SAN SEBASTIAN — Spanish arthouse producer-distributor Wanda Films has taken all Spanish rights to Danis Tanovic’s war drama “Cirkus Columbia,” which played in the San Sebastian Film Festival’s Zabaltegi-Pearls section.
Deal was closed at San Sebastian by Wanda CEO Jose Maria Morales with sales company Match Factory’s managing director Michael Webber.
Wanda is also handling Spanish distribution rights to Judith Colell and Jordi Cadena’s rape drama “Elisa K,” a San Sebastian Competition player sold internationally by Imagina Intl. Sales.
In further San Sebastian trading, Adolfo Blanco’s new arthouse distrib A Contracorriente Films inked all rights to Rodrigo Grande’s Argentine comedy “A Matter of Principles,” toplining Federico Luppi, Norma Aleandro and Pablo Echarri.
The acquisition was negotiated with Madrid-based sales agent Urban Films, which also pacted at the fest with Miami-based Venevision Intl.
Venevision closed U.S. DVD, video-on-demand, pay and free-to-air TV rights to Jesus Mora docudrama “Villa Tranquila,” a Spain-Argentina co-production sold by Urban.
Pacts were part of a small clutch of deals put through at the San Sebastian festival this year. If business was slow, however, there’s one very good reason for that.
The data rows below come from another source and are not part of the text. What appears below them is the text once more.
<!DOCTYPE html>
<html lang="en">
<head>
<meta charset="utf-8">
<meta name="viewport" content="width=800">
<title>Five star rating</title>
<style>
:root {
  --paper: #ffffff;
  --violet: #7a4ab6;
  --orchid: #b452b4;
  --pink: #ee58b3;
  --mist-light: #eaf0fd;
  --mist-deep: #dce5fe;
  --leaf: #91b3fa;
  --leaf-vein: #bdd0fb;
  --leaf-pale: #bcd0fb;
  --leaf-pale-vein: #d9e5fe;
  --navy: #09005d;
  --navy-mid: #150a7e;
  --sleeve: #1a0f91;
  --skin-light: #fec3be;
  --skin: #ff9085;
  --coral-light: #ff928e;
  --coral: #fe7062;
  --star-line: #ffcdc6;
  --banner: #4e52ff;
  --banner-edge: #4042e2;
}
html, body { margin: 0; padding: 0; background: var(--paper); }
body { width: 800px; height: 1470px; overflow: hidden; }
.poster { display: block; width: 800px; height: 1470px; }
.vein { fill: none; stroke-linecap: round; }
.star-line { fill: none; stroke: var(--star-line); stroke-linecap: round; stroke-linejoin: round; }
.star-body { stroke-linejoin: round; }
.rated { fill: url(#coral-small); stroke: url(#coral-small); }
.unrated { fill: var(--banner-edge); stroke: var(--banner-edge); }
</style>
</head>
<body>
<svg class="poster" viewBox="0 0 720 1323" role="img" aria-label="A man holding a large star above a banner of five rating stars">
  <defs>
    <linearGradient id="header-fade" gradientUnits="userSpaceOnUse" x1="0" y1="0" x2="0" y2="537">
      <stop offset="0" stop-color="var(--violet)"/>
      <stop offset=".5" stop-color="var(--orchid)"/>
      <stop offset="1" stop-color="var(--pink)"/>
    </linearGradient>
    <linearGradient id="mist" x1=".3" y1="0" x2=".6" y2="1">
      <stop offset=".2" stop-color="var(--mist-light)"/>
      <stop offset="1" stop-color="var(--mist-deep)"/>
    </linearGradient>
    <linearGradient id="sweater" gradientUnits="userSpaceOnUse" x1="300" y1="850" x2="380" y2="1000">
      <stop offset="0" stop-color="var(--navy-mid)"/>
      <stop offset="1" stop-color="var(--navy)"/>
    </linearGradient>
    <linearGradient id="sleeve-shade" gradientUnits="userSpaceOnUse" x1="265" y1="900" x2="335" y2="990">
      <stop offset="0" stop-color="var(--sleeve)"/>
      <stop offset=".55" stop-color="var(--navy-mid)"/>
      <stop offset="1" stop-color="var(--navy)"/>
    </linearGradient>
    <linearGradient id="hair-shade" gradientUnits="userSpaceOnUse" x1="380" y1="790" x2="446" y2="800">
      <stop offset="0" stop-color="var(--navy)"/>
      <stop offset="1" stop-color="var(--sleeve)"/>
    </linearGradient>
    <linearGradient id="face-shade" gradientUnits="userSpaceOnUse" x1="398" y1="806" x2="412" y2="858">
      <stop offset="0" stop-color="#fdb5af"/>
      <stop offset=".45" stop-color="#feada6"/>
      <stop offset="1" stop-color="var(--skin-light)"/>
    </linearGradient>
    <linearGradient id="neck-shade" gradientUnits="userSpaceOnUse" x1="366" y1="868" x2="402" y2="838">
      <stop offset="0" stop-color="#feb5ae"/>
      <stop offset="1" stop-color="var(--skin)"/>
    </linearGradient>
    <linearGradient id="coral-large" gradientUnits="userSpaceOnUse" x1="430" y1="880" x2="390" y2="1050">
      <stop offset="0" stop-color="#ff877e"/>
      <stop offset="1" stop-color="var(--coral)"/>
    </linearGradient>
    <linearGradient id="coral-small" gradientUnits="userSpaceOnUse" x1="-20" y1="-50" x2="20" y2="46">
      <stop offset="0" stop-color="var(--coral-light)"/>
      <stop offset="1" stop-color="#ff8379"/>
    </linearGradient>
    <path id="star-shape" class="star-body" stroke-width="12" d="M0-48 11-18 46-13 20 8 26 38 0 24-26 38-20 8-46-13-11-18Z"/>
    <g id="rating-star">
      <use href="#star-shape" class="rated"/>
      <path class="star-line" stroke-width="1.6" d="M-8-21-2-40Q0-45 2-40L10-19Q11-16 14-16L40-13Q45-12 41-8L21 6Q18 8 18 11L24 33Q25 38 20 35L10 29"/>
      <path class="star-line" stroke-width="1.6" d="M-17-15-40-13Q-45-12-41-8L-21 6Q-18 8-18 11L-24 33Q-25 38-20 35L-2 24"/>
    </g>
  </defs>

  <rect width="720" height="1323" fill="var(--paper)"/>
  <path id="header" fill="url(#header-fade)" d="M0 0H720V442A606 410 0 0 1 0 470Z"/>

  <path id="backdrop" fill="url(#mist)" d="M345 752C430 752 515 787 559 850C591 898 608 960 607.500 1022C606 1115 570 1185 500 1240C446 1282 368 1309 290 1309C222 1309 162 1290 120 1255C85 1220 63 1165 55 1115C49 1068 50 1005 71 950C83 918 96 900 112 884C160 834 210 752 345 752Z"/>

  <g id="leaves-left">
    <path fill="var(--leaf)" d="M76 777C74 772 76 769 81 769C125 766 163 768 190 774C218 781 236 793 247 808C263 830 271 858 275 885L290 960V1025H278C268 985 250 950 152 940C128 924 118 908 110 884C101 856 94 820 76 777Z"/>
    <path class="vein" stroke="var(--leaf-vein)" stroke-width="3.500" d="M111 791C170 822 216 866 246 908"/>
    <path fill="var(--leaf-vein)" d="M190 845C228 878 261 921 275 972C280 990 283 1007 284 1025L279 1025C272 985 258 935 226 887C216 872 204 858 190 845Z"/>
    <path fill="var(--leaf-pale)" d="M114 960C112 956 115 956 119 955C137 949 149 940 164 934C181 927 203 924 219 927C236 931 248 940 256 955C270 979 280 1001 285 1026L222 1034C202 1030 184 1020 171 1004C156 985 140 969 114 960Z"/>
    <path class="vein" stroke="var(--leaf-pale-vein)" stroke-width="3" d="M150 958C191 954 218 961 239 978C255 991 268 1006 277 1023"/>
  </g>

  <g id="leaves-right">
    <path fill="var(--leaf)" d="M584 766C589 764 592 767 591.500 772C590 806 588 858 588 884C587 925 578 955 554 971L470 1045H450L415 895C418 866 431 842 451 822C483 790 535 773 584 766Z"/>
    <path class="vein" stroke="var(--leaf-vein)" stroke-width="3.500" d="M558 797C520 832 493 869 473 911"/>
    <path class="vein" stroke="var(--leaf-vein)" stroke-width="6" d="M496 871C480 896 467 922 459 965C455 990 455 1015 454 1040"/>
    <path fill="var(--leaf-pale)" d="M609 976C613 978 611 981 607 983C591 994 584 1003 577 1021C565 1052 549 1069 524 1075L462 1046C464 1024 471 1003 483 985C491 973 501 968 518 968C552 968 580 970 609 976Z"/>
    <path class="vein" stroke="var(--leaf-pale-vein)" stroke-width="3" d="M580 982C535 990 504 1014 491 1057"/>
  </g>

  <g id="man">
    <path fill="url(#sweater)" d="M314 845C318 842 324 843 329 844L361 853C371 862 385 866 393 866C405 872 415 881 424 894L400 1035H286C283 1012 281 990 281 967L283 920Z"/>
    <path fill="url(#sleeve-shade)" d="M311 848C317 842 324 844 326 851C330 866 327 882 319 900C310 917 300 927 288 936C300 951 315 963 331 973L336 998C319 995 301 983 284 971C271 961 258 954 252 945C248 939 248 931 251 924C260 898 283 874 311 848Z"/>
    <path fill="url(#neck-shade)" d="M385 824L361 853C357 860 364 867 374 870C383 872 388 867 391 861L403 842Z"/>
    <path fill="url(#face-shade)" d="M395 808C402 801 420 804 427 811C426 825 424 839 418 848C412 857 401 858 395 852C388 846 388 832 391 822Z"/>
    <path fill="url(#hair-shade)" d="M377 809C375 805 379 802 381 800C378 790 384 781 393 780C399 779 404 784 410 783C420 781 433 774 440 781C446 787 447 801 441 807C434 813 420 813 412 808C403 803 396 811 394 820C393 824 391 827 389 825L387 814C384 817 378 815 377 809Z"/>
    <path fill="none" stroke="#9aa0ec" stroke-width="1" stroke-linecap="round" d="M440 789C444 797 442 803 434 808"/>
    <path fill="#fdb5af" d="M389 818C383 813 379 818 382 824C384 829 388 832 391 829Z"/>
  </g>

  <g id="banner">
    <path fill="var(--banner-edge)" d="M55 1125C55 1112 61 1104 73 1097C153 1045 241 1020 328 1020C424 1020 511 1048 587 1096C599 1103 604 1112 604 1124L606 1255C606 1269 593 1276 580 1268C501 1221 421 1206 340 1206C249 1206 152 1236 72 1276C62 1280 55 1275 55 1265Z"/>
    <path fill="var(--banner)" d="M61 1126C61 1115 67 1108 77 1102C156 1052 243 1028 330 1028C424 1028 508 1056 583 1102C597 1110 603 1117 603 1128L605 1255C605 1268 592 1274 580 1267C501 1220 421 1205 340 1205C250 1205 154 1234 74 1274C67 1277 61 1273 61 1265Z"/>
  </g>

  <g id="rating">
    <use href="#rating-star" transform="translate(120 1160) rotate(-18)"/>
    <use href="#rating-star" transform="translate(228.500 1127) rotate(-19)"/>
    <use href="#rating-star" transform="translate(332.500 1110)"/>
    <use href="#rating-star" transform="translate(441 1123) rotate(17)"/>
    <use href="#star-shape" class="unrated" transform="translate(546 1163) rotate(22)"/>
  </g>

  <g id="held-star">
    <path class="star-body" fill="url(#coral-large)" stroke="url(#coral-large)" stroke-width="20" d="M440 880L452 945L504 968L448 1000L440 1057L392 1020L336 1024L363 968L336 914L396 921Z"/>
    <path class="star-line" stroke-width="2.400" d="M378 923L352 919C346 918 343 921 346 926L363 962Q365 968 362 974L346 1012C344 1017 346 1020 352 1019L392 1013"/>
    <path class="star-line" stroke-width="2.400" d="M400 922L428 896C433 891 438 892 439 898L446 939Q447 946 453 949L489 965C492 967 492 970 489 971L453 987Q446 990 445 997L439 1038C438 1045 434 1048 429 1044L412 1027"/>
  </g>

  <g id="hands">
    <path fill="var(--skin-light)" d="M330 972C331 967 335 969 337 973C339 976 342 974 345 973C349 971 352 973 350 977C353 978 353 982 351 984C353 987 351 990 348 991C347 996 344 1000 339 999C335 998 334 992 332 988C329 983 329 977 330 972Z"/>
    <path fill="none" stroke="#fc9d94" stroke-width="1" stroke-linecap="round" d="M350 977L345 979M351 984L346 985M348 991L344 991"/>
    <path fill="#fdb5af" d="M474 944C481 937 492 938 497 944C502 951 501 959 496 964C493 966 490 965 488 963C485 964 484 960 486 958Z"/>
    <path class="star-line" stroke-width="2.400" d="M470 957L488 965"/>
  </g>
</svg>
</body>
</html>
It’s not just soccer. Spain near rules the world in the toughness of its movie market. Only the U.S. and Japan are as difficult to sell to. And sales to Spain drives much of the trading at San Sebastian, as deals for Italy does at Venice.
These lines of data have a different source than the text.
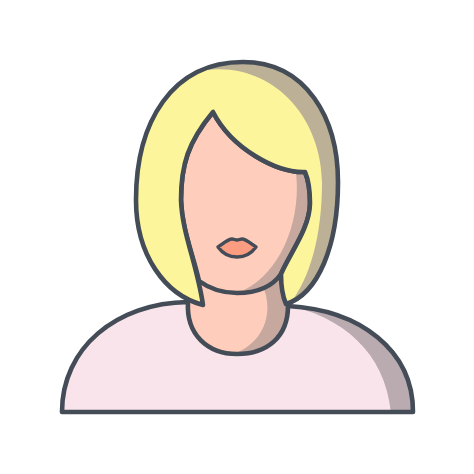
<!DOCTYPE html>
<html lang="en">
<head>
<meta charset="utf-8">
<title>Woman avatar icon</title>
<style>
:root {
  --paper: #ffffff;
  --line: #434c57;
  --hair: #fdf59b;
  --hair-shade: #bcb196;
  --skin: #fecdbc;
  --skin-shade: #c6a89f;
  --shirt: #fae4eb;
  --shirt-shade: #b9abb0;
  --lips: #fc9c80;
}
html, body { margin: 0; background: var(--paper); overflow: hidden; }
.avatar { display: block; width: 474px; height: 474px; }
.outline { fill: none; stroke: var(--line); stroke-width: 4.6; stroke-linejoin: round; stroke-linecap: round; }
.hair { fill: var(--hair); }
.hair-shade { fill: var(--hair-shade); }
.skin { fill: var(--skin); }
.skin-shade { fill: var(--skin-shade); }
.shirt { fill: var(--shirt); }
.shirt-shade { fill: var(--shirt-shade); }
.lips { fill: var(--lips); stroke: var(--line); stroke-width: 3.4; stroke-linejoin: round; }
</style>
</head>
<body>
<svg class="avatar" viewBox="0 0 474 474" role="img" aria-label="Woman with a blonde bob and a pale pink top">
  <defs>
    <path id="shirt" d="M62 412C62 348 116 303 188 302L288 306C360 310 413 350 413 412Z"/>
    <path id="neck" d="M188 270V308C188 337 208 354 237 354C267 354 288 337 288 308C283 298 281 286 281 270Z"/>
    <path id="face" d="M213 112C188 142 181 165 181 200C182 230 193 254 199 281C210 289 222 293 237 293C256 293 272 287 281 274C290 253 310 228 310 203C310 190 308 179 305 172C277 173 232 149 213 112Z"/>
    <path id="hair" d="M203 305C165 295 136 255 136 200C136 122 172 62 243 62C306 62 338 118 338 182C338 246 318 294 286 304C282 295 281 284 281 274C290 253 310 228 310 203C310 190 308 179 305 172C277 173 232 149 213 112C188 142 181 165 181 200C182 233 197 264 203 305Z"/>
    <clipPath id="shirt-area"><use href="#shirt"/></clipPath>
    <clipPath id="neck-area"><use href="#neck"/></clipPath>
    <clipPath id="face-area"><use href="#face"/></clipPath>
    <clipPath id="hair-area"><use href="#hair"/></clipPath>
  </defs>

  <g id="top">
    <use href="#shirt" class="shirt"/>
    <path class="shirt-shade" clip-path="url(#shirt-area)" d="M282 304C344 316 386 354 391 414H420V300Z"/>
    <use href="#shirt" class="outline"/>
  </g>

  <g id="neckline">
    <use href="#neck" class="skin"/>
    <path class="skin-shade" clip-path="url(#neck-area)" d="M262 284C276 314 262 346 230 355H292V270Z"/>
    <path class="outline" d="M188 302C186 335 208 354 237 354C267 354 288 337 288 306"/>
  </g>

  <g id="head">
    <use href="#face" class="skin"/>
    <path class="skin-shade" clip-path="url(#face-area)" d="M295 166C304 218 280 280 234 294H316V166Z"/>
    <use href="#face" class="outline"/>
    <path class="lips" d="M218 247C224 243 228 239 232 239C234 239 235 240 237 240C239 240 240 239 242 239C246 239 250 243 256 247C251 254 245 257 237 257C229 257 223 254 218 247Z"/>
  </g>

  <g id="bob">
    <use href="#hair" class="hair"/>
    <path class="hair-shade" clip-path="url(#hair-area)" d="M206 70C272 62 321 116 322 182C322 236 310 280 288 306H345V55H206Z"/>
    <use href="#hair" class="outline"/>
  </g>
</svg>
</body>
</html>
“Spain’s market faces a large degree of uncertainty,” said Wanda’s Jose Maria Morales. “On the one hand, it’s ravaged by piracy. On the other, there’s little visibility on RTVE financing model.”
The jury’s still out, for example, as to whether Spanish telcos will be forced to stump up part of RTVE’s budget.
Anecdotally, San Sebastian looked to have seen traffic — in hotels, restaurants and parties — and the trading mood has been calm to cautious.
That’s not to say that there wasn’t a significant business presence at San Sebastian.
The Basque festival hardly boasts Toronto’s massed distributor presence.
But, as in recent years, its international sales agents contingent proved larger than Venice’s. This year, Wild Bunch, Fortissimo, Match Factory, MK2, Rezo, Elle Driver, Funny Balloons, Coproduction Office, U Media, Beta and Finecut all sailed into town, among multiple agents.
Also, with some of San Sebastian’s best-received films playing late in the running, a considerable amount of business looks set to go down after the market.
U Media is now fielding interest from French distributors on Colombian drama “The Colors of the Mountain,” said U Media’s Virginie Devesa. World preeming to acclaim Thursday, Carlos Cesar Arbelaez’s debut is placed second behind Diego Luna’s “Abel” in the Euskatel Youth Award voting, a key sign of audience appeal.
Magnet Releasing acquired “I Saw the Devil” at Toronto for North America. At San Sebastian, Finecut’s Youngjoo Suh said she was now negotiating Germany and Latin America sales.
Sales traction also looks likely on Agusti Villaronga’s Beta-sold “Black Bread,” the best received of Competition films in a Spanish critics’ chart published by regional newspaper El Diario Vasco.
Films in Progress fielded a strong lineup, with reports of sales agents circling some of its more mainstream propositions, such as Mexico’s “Asalto al cine” and Colombia’s “Todos tus muertos.”
“There were interesting titles in the section and some might see sales,” said MK2’s Dorothee Pfistner.
Fest runs Sept. 17-25.
Emilio Mayorga contributed to this article.